Butterfly weed is a member of the milkweed family and, by some reports, the only Asclepias that does consistently well in south Florida. The plant can be grown as an annual flower or as a perennial. The plants grow to two- to four-feet-tall and flower from spring until fall. The flower colors are red and orange borne in clusters at the top of the plant. Butterflies can usually be seen flying around the plant and visiting the flowers.
Scientific name: Asclepias curassavica
Pronunciation: as-KLEE-pee-us kur-uh-SAV-ick-uh
Common name(s): butterfly weed, milkweed, silkweed, bloodflower
Plant type: herbaceous; annual
USDA hardiness zones: 4 through 10 (Figure 4)
Planting months for zone 7: June; July
Planting months for zone 8: May; June; July; August
Planting months for zone 9: March; April; May; June; July; August; September
Planting months for zone 10 and 11: February; March; April; May; June; July; August; September; October; November; December
Origin: native to Central America, North America, Mexico, and South America
Invasive potential: Caution—may be recommended by UF/IFAS faculty but should be managed to prevent its escape (reassess in 2 years)
Uses: naturalizing; cut flowers; attracts butterflies; mass planting
Availability: somewhat available, may have to go out of the region to find the plant
Height: 1 to 2 feet
Spread: 1 to 2 feet
Plant habit: round; upright
Plant density: moderate
Growth rate: fast
Leaf arrangement: alternate
Leaf type: simple
Leaf margin: entire
Leaf shape: oblong
Leaf venation: parallel
Leaf type and persistence: deciduous
Leaf blade length: 4 to 8 inches
Leaf color: green
Fall color: not applicable
Fall characteristic: not applicable
Flower color: red; yellow
Flower characteristic: summer-flowering; spring-flowering
Fruit shape: unknown
Fruit length: unknown
Fruit cover: unknown
Fruit color: unknown
Fruit characteristic: inconspicuous and not showy
Trunk and Branches
Trunk/bark/branches: not applicable
Current year stem/twig color: green
Current year stem/twig thickness: thick
Light requirement: plant grows in full sun
Soil tolerances: acidic; slightly alkaline; sand; loam; clay
Drought tolerance: high
Soil salt tolerance: poor
Plant spacing: 18 to 24 inches
Roots: not applicable
Winter interest: no special winter interest
Outstanding plant: plant has outstanding ornamental features and could be planted more
Pest resistance: very sensitive to one or more pests or diseases which can affect plant health or aesthetics
Use and Management
As plants age and become somewhat woody near the base of the plant, cut them back to stimulate new growth near the bottom.
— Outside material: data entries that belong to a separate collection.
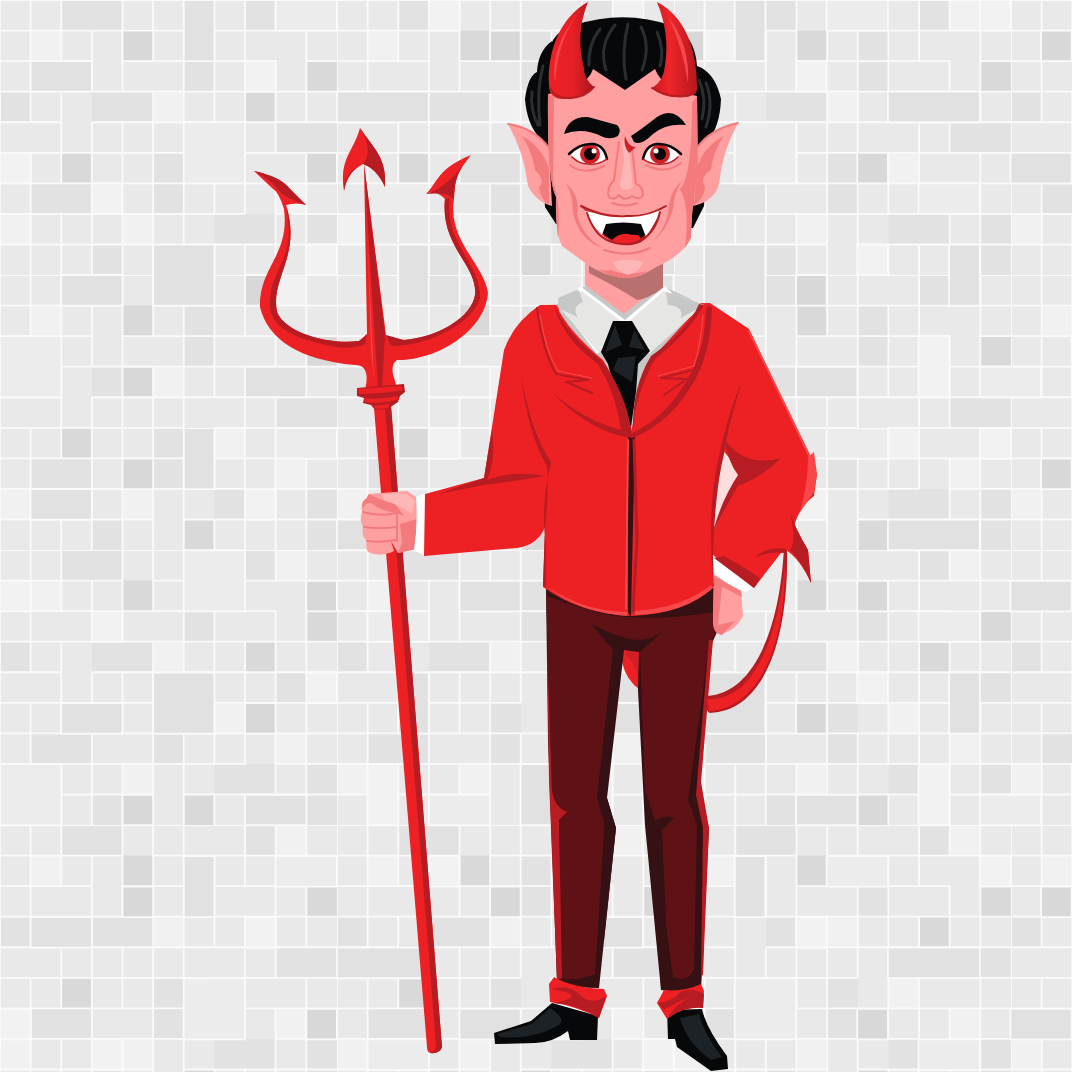
<!DOCTYPE html>
<html lang="en">
<head>
<meta charset="utf-8">
<title>Devil with trident</title>
<style>
:root{--red:#ed2024;--red-deep:#b71c22;--red-mid:#d01f26;--red-soft:#f6474a;--skin:#ff9fa0;--skin-light:#ffb6b6;--skin-shade:#f47b7d;--skin-dark:#b9716f;--ink:#070809;--ink-soft:#1d2226;--wine:#5f1216;--wine-dark:#361114;--shirt:#e6e6e5;--shirt-shade:#c6c7c7;--tile:#e9e9e9}
html,body{margin:0;overflow:hidden}
body{width:1072px;height:1072px;background:var(--tile)}
svg{display:block}
.red{fill:var(--red)}.deep{fill:var(--red-deep)}.mid{fill:var(--red-mid)}.soft{fill:var(--red-soft)}
.skin{fill:var(--skin)}.skin-light{fill:var(--skin-light)}.skin-shade{fill:var(--skin-shade)}.skin-dark{fill:var(--skin-dark)}
.ink{fill:var(--ink)}.ink-soft{fill:var(--ink-soft)}
.wine{fill:var(--wine)}.wine-dark{fill:var(--wine-dark)}
.shirt{fill:var(--shirt)}.shirt-shade{fill:var(--shirt-shade)}.white{fill:#fff}
.line{fill:none;stroke-linecap:round;stroke-linejoin:round;stroke-width:2}
.line-deep{stroke:var(--red-deep)}.line-skin{stroke:var(--skin-shade)}.line-soft{stroke:var(--red-soft)}.line-hair{stroke:#2b2e31}
</style>
</head>
<body>
<svg width="1072" height="1072" viewBox="0 0 1072 1072" role="img" aria-label="Smiling devil in a red jacket holding a trident">
<defs>
<pattern id="tiles-fine" width="337" height="275" patternUnits="userSpaceOnUse">
<g transform="scale(30.63 30.56)">
<path fill="#e2e2e2" d="M2 0h2v1h-2zM6 1h1v2h-1zM8 0h1v1h-1zM0 3h1v1h-1zM3 3h2v1h-2zM9 4h2v1h-2zM5 5h1v2h-1zM1 6h2v1h-2zM7 7h2v1h-2zM3 8h1v1h-1zM10 7h1v2h-1z"/>
<path fill="#d9d9d9" d="M4 1h1v1h-1zM8 3h1v1h-1zM2 5h1v1h-1zM6 8h1v1h-1zM10 2h1v1h-1z"/>
<path fill="#f1f1f1" d="M1 1h1v1h-1zM5 3h1v1h-1zM7 5h1v1h-1zM0 7h1v1h-1zM4 7h1v1h-1zM9 6h1v1h-1zM9 0h1v1h-1z"/>
<path fill="none" stroke="#fafafa" stroke-width=".06" d="M0 0h11M0 1h4M5 1h6M0 2h3M4 2h5M10 2h1M0 3h11M0 4h2M3 4h8M0 5h6M7 5h4M0 6h11M0 7h8M9 7h2M0 8h5M6 8h5M0 0v9M1 0v4M1 5v4M2 0v2M2 3v3M2 7v2M3 1v2M3 4v5M4 0v3M4 4v2M4 7v2M5 0v2M5 3v6M6 0v5M6 6v3M7 1v3M7 5v2M7 8v1M8 0v2M8 3v4M8 8v1M9 0v1M9 2v3M9 6v3M10 0v4M10 5v4"/>
</g>
</pattern>
<pattern id="tiles-wide" width="551" height="428" patternUnits="userSpaceOnUse">
<g transform="scale(30.63 30.56)" stroke="#fafafa" stroke-width=".06">
<path fill="#e1e1e1" d="M1 2h2v1h-2zM6 0h1v2h-1zM11 3h3v1h-3zM5 8h2v2h-2zM13 8h1v2h-1zM15 5h2v1h-2zM8 12h2v1h-2zM2 9h2v1h-2zM17 11h1v2h-1z"/>
<path fill="#d8d8d8" d="M4 1h1v1h-1zM10 5h1v1h-1zM8 9h1v1h-1zM16 1h1v1h-1zM4 12h1v1h-1z"/>
<path fill="#f2f2f2" d="M0 5h1v1h-1zM8 2h1v1h-1zM12 11h1v2h-1zM3 6h1v1h-1zM14 0h1v1h-1zM10 8h1v1h-1z"/>
<path fill="#ececec" d="M6 4h2v2h-2zM12 6h2v1h-2zM0 11h2v2h-2zM14 12h2v1h-2zM9 0h2v1h-2z"/>
</g>
</pattern>
<linearGradient id="horn-shade"><stop stop-color="#ed2024"/><stop offset=".55" stop-color="#e62026"/><stop offset="1" stop-color="#a3161c"/></linearGradient>
<linearGradient id="horn-shade-right"><stop stop-color="#c91b21"/><stop offset=".4" stop-color="#ee2529"/><stop offset="1" stop-color="#b5181f"/></linearGradient>
<g id="eye">
<path class="white" d="M-18 1Q-9-10 4-9Q15-8 18 4Q8 11-3 10Q-13 8-18 1Z"/>
<circle class="mid" cx="1" r="10"/><circle class="ink" cx="1" r="6"/><circle class="white" cx="5" cy="-3" r="2.5"/>
<path class="line" stroke="#070809" style="stroke-width:2.5" d="M-20 0Q-9-11 4-10Q15-9 18 5"/>
<path class="line line-deep" style="stroke-width:1.5" d="M-17 3Q-10 10-1 10Q10 11 18 5"/>
</g>
</defs>

<g id="background">
<rect width="1072" height="1072" fill="#e9e9e9"/>
<rect width="1072" height="1072" fill="url(#tiles-fine)"/>
<rect width="1072" height="1072" fill="url(#tiles-wide)"/>
</g>

<g id="tail-behind">
<path class="red" d="M622 645L640 640V690Q626 680 622 662Z"/>
<path class="mid" d="M626 645H640V690Q637 664 626 655Z"/>
</g>

<g id="shoes">
<path class="ink" d="M552 1003L598 1016L597 1040L570 1040L568 1031Q552 1043 535 1043L495 1044L494 1033L531 1021Z"/>
<path class="ink-soft" d="M550 1008Q566 1019 560 1024Q535 1040 500 1037L497 1034L532 1024Z"/>
<path class="ink" d="M667 1010L702 1009Q706 1028 727 1056L728 1069L711 1071L677 1047L675 1039L668 1039Z"/>
<path class="ink-soft" d="M680 1018L699 1014Q704 1034 722 1057L711 1060Q686 1042 680 1018Z"/>
</g>

<g id="trousers">
<path class="wine-dark" d="M546 586L714 588L717 632L709 650L698 795L709 828L701 990Q680 993 661 990L645 825L638 690L639 652L624 650L607 798L616 828L599 988Q576 988 557 982L548 740Z"/>
<path class="wine" d="M546 592Q585 614 625 617Q665 620 714 612L716 633L709 646L688 800L697 824L694 970Q687 983 673 977L660 880L656 823L645 790L640 652L652 641L623 643L591 624L613 650L597 798L605 816L595 974Q573 983 558 977L560 814L552 795Z"/>
<path class="wine-dark" d="M546 588L714 590L712 612Q625 628 547 596ZM592 624L611 640Q625 648 638 651Q652 642 670 626Q654 640 638 640Q620 639 592 624ZM656 820Q667 814 674 818L662 830L669 990H661ZM597 798L607 798L616 828L604 940L605 826Z"/>
<path class="deep" d="M547 640L552 790Q554 807 567 812L559 820L562 978L557 980L549 780ZM709 640L713 640L701 782L709 828L703 975L701 976L703 828L696 795Z"/>
<path class="red" d="M554 977Q573 988 604 989L607 996L599 1018Q576 1006 550 1002L549 984Z"/>
<path class="deep" d="M552 989Q570 983 582 997Q594 1005 606 996L599 1018Q578 1004 552 1003Q578 999 569 993Z"/>
<path class="red" d="M664 990Q684 992 701 984L704 991L703 1007Q682 1007 667 1019L657 1003Z"/>
<path class="deep" d="M658 1003Q674 1001 680 992Q692 987 704 994L703 1008Q682 1006 667 1019Q674 1005 690 997Q675 1003 664 1010Z"/>
</g>

<g id="tail">
<path class="deep" d="M707 696C750 694 779 638 784 548L787 549C789 640 764 711 710 713Q704 711 707 696Z"/>
<path class="red" d="M707 699C744 702 775 660 785 565C785 650 757 708 709 711Z"/>
</g>

<g id="trident">
<path class="red" d="M374 408L391 406L442 1047Q440 1054 430 1053Q427 1052 427 1047Z"/>
<path class="deep" d="M385 408L391 406L442 1047Q440 1054 430 1053Q437 1050 436 1044Z"/>
<path class="red" d="M254 171Q281 177 290 189L306 205Q296 202 286 205C302 256 270 278 277 312C285 333 329 345 359 341L367 334L364 164L386 335Q391 341 404 340C440 337 472 316 475 295C478 265 440 247 445 199Q435 189 426 194C438 182 437 169 471 155C455 174 455 183 454 199C447 240 484 264 488 293C485 332 435 361 397 360Q391 364 393 374L397 388L365 390Q371 365 355 365C300 360 268 340 260 307C259 267 290 255 284 209Q279 192 272 188Z"/>
<path class="deep" d="M254 171Q281 177 290 189L306 205Q289 199 281 193Q273 181 254 171ZM286 205C302 256 270 278 277 312C285 333 329 345 359 341Q364 338 367 334L365 344Q350 351 326 345C276 334 268 317 270 298C273 265 297 258 286 205ZM471 155C455 174 455 183 454 199Q447 192 426 194Q448 188 471 155ZM445 199C440 247 478 265 475 295C472 316 440 337 404 340L386 335L391 346C430 346 474 322 480 298C481 263 443 242 450 198ZM364 164L385 334L382 388H378Z"/>
<path class="soft" d="M368 250L374 380L371 350Z"/>
<path class="red" d="M360 128C374 149 387 158 385 187Q377 169 363 164Q347 172 344 191C339 158 353 153 360 128Z"/>
<path class="deep" d="M360 128C374 149 387 158 385 187Q377 169 363 164Q374 151 360 128ZM363 164Q347 172 344 191Q343 173 363 164Z"/>
<path class="deep" d="M357 388L404 384L405 392L400 396L398 402L392 406L389 409L375 410L371 405L363 403L364 398L357 396Z"/>
<path class="red" d="M358 389L401 386L403 390Q380 394 359 394ZM364 398Q380 400 398 396L397 400Q380 404 365 402ZM372 406L390 404L388 408L376 409Z"/>
</g>

<g id="hand-on-trident">
<path class="skin" d="M369 494L407 491L419 499L417 549L398 553L391 541L394 551Q380 558 368 552Q365 546 367 541Q361 536 363 527Q359 520 362 512Q360 502 366 499Z"/>
<path class="skin-shade" d="M369 494Q380 500 395 504L404 516L396 513Q381 511 371 503Q365 502 363 509Q361 501 366 499ZM400 524L417 519L416 549L398 553L402 543Z"/>
<path class="skin-light" d="M382 494L406 493L415 501L412 514Q400 505 384 500Z"/>
<path class="line line-skin" d="M363 512Q379 517 397 513M364 527Q379 529 397 527M367 541Q380 543 396 540M397 515V541"/>
<path class="white" d="M416 497L428 492L425 556L414 550Q418 525 416 497Z"/>
</g>

<g id="hand-on-hip">
<path class="skin" d="M714 575L741 591L743 616Q736 630 722 634Q713 634 713 618Z"/>
<path class="skin-shade" d="M714 575L741 591L742 597L722 587L718 625L735 621L722 635Q712 634 713 618Z"/>
<path class="white" d="M712 555L755 586L746 592Q722 583 713 571Z"/>
</g>

<g id="jacket">
<path class="red" d="M540 305L710 303L749 329L817 474L814 496Q795 510 791 540L754 588L713 555L714 587Q682 614 632 616Q580 614 543 587L545 527Q538 545 517 548L424 556L425 494L484 478L504 350Q514 322 540 305Z"/>
<path fill="#fff" fill-opacity=".85" d="M722 449L739 470L738 485L713 532Q714 490 722 449Z"/>
<path class="deep" d="M487 480Q512 470 545 476Q521 480 484 485L438 494L484 478L492 430Q496 460 487 480ZM521 375Q531 433 551 462Q540 510 546 545V587L543 586L545 527Q549 495 547 466Q528 435 521 375ZM742 382Q727 429 724 454Q715 490 713 555V580Q707 510 718 461Q728 412 742 382ZM724 438Q743 468 781 458Q762 477 738 486L713 532Q721 501 738 475Q728 462 724 438ZM724 556Q744 567 760 578L754 588L714 558Z"/>
<path class="soft" d="M814 452L817 474L814 492L800 512Q808 484 808 457ZM546 586Q585 612 628 612L627 616Q577 612 546 586ZM635 611Q682 608 711 585L713 588Q684 614 635 615Z"/>
<path class="wine-dark" d="M628 437L635 437L631 616L628 613Z"/>
<path class="line line-deep" style="stroke-width:3" d="M634 440L637 540L633 611"/>
<path class="line line-soft" d="M749 331L814 465M628 440L626 609"/>
</g>

<g id="shirt">
<path class="shirt-shade" d="M558 298L586 286L665 287L691 299L688 319L646 365L631 432L605 368L560 330Z"/>
<path class="skin" d="M585 255H663V287Q636 303 624 314Q603 298 585 285Z"/>
<path class="skin-dark" d="M589 264Q632 288 663 262V288Q648 299 637 300Q617 287 589 273Z"/>
<path class="white" d="M580 286L625 320L665 286L672 293L650 354L625 330L597 354L565 312Z"/>
<path class="shirt" d="M582 291L622 322L599 353L557 305ZM664 291L691 300L704 305L687 320L650 353L628 322Z"/>
<path class="shirt-shade" d="M556 305L579 290L583 302Q571 307 578 317L560 309ZM666 292L691 300L704 305L681 318Q684 306 668 305Z"/>
<path class="ink" d="M613 321H632L650 351L638 364L636 392L631 427L614 388L608 364L601 352Z"/>
<path class="ink-soft" d="M615 325L622 345L605 352ZM634 330L645 350L629 347ZM618 358L636 356L632 382L613 370Z"/>
</g>

<g id="lapels">
<path class="red" d="M537 308L556 305Q568 331 603 360Q625 395 630 437Q570 415 552 390Q545 360 537 308ZM711 304L704 305Q690 330 654 358Q636 390 633 437Q683 414 699 372Q710 345 711 304Z"/>
<path class="deep" d="M554 305Q566 333 601 360Q625 390 632 433Q668 417 691 373Q707 340 707 306L712 307Q711 350 696 378Q673 421 633 438Q590 433 552 392Q583 420 621 430Q616 394 598 364Q562 338 554 305ZM704 305Q688 333 655 359Q637 390 633 430Q632 387 651 356Q688 330 699 304Z"/>
<path class="line line-deep" d="M537 308Q543 352 556 374L588 380L566 382L592 393M707 310Q705 345 697 369L661 378L687 379L664 395"/>
<path class="line line-soft" style="stroke-width:1.2" d="M540 315Q546 352 558 371L592 378M703 315Q701 343 694 366L658 376"/>
</g>

<g id="tail-tip">
<path class="red" d="M790 513Q796 530 808 550L811 583Q800 559 786 550Q770 548 757 555Q787 536 790 513Z"/>
<path class="deep" d="M790 513Q796 530 808 550L811 583Q803 563 790 550Q797 542 790 513ZM757 555Q771 546 786 549L784 553Q770 551 757 557Z"/>
</g>

<g id="head">
<path class="ink" d="M548 68Q545 33 575 25Q624 9 673 26Q695 36 697 66Q715 72 721 99Q720 126 708 141L704 206L693 228L556 224L545 207L540 138Q527 125 525 99Q528 76 537 72Q538 51 552 41Z"/>
<path class="skin" d="M508 124Q535 128 549 148L552 206Q536 202 528 186Q524 152 508 124ZM738 123Q710 129 697 148L693 206Q715 201 719 184Q722 152 738 123Z"/>
<path class="skin-shade" d="M522 136Q541 146 549 168V205Q541 200 539 187Q546 181 535 170Q532 151 522 136ZM724 136Q703 147 697 168L694 205Q704 199 705 187Q699 177 711 170Q713 151 724 136Z"/>
<path class="line line-skin" d="M508 124Q535 128 549 148M738 123Q710 129 697 148"/>
<path class="skin" d="M548 94Q587 88 593 69L625 90L655 69Q663 90 697 96L698 179Q692 196 691 238Q682 256 656 267Q638 279 625 278Q604 276 588 265L562 246Q555 232 556 197Q547 180 548 94Z"/>
<path class="skin-shade" d="M548 94Q556 97 554 101L553 182Q561 203 558 239Q556 220 556 197Q547 180 548 94ZM697 96L698 179Q692 196 691 238L685 248Q690 205 680 189Q692 177 692 103ZM566 183Q581 197 577 215Q584 239 604 248Q580 242 573 213Q573 195 566 183ZM683 180Q674 191 673 209Q667 231 652 242Q667 228 669 206Q671 189 683 180ZM588 266Q601 272 611 270Q626 277 648 271Q628 282 613 276Z"/>
<path class="skin-light" d="M613 262Q628 257 643 262Q640 272 628 275Q617 272 613 262ZM622 140L628 142L633 187Q627 193 620 187L624 160Z"/>
<path class="line line-skin" d="M619 142L614 180Q606 189 609 197Q614 201 619 195Q625 202 632 196Q640 201 643 195Q643 186 636 184L632 148M570 165Q584 176 604 166M646 165Q665 175 681 163M604 250Q629 258 650 248M612 203Q626 208 637 203"/>
<path class="ink" d="M564 134Q569 116 588 117L617 125Q622 129 618 136Q611 140 603 137Q583 127 564 134ZM631 136Q639 131 657 117Q674 106 686 125Q666 123 653 134Q641 146 634 142Z"/>
<path class="mid" d="M625 136Q629 148 636 147L629 153Q623 146 625 136Z"/>
<use href="#eye" x="589" y="154"/>
<use href="#eye" transform="translate(661 154) scale(-1 1)"/>
<path class="deep" d="M581 207Q601 219 626 216Q646 217 665 206L659 212Q657 232 640 241Q621 248 605 237Q591 228 587 212Z"/>
<path class="ink" d="M592 214Q625 222 656 213Q650 233 639 240Q621 247 606 236Q596 228 592 214Z"/>
<path class="white" d="M585 211Q623 220 661 210Q656 222 646 237L641 224Q623 221 606 224L602 235Q590 224 585 211Z"/>
<path class="red" d="M612 240Q621 231 632 235Q640 234 641 239Q625 248 612 240Z"/>
<path class="line line-deep" d="M581 206Q604 218 627 216Q647 217 666 206M587 213Q594 234 607 240Q626 248 641 241Q656 231 660 212"/>
<path class="line line-hair" style="stroke-width:3" d="M600 29Q588 44 589 65M615 25Q598 46 606 70M628 24Q621 53 626 79M641 27Q651 46 642 70M657 32Q665 51 660 66M543 66Q536 91 540 125M532 92Q530 110 538 125M706 83Q714 103 706 127M699 80Q707 98 702 119"/>
<path fill="url(#horn-shade)" d="M588 2Q575 34 584 68Q584 79 594 87Q583 99 563 99Q549 99 549 85C547 52 560 17 588 2Z"/>
<path fill="url(#horn-shade-right)" d="M657 2C684 16 697 47 697 87Q698 96 685 97Q663 99 652 88Q664 81 665 65Q670 34 657 2Z"/>
<path class="soft" d="M578 14Q558 39 555 83Q550 47 578 14ZM669 18Q690 45 688 83Q683 49 669 18Z"/>
<path class="line line-deep" d="M550 88Q555 99 571 98Q586 97 594 87M652 88Q668 98 685 96Q695 95 696 86"/>
</g>
</svg>
</body>
</html>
This will help them look good for many years.
The best sites have exposure to sun or partial shade and almost any soil. Butterfly weed is slow to start growth in the spring. Mark its location in hardiness zones 8 and parts of 9 before the plant disappears in the winter to prevent damage to easily injured dormant crowns. A deep root (taproot) reportedly makes transplanting difficult. Once established do not disturb butterfly weed unnecessarily. Occasional fertilization can help keep flowers coming nearly all year long.
The thin stems and widely spaced leaves of the butterfly weed give a slightly weedy appearance (hence the name), so most gardeners mix them with shorter plants where the bright red and yellow flowers can be easily seen above the ground cover. The leaves can be stripped by caterpillars and the plant often looks stick-like at certain times of the year so using ground cover also helps hide the bare stems until they can be cut back. Pair with plants with large foliage and mounding or loose spreading forms to help the butterfly weed poke through the plants. White or purple flowers are complementary colors to yellow and red, which will contrast nicely.
Pests and Diseases
Aphids may infest butterfly weed.
Leaf spot diseases are seen but not serious.
Rusts cause the formation of reddish-colored spots.
Cucumber mosaic virus causes leaf mottling, but no chemical control is available.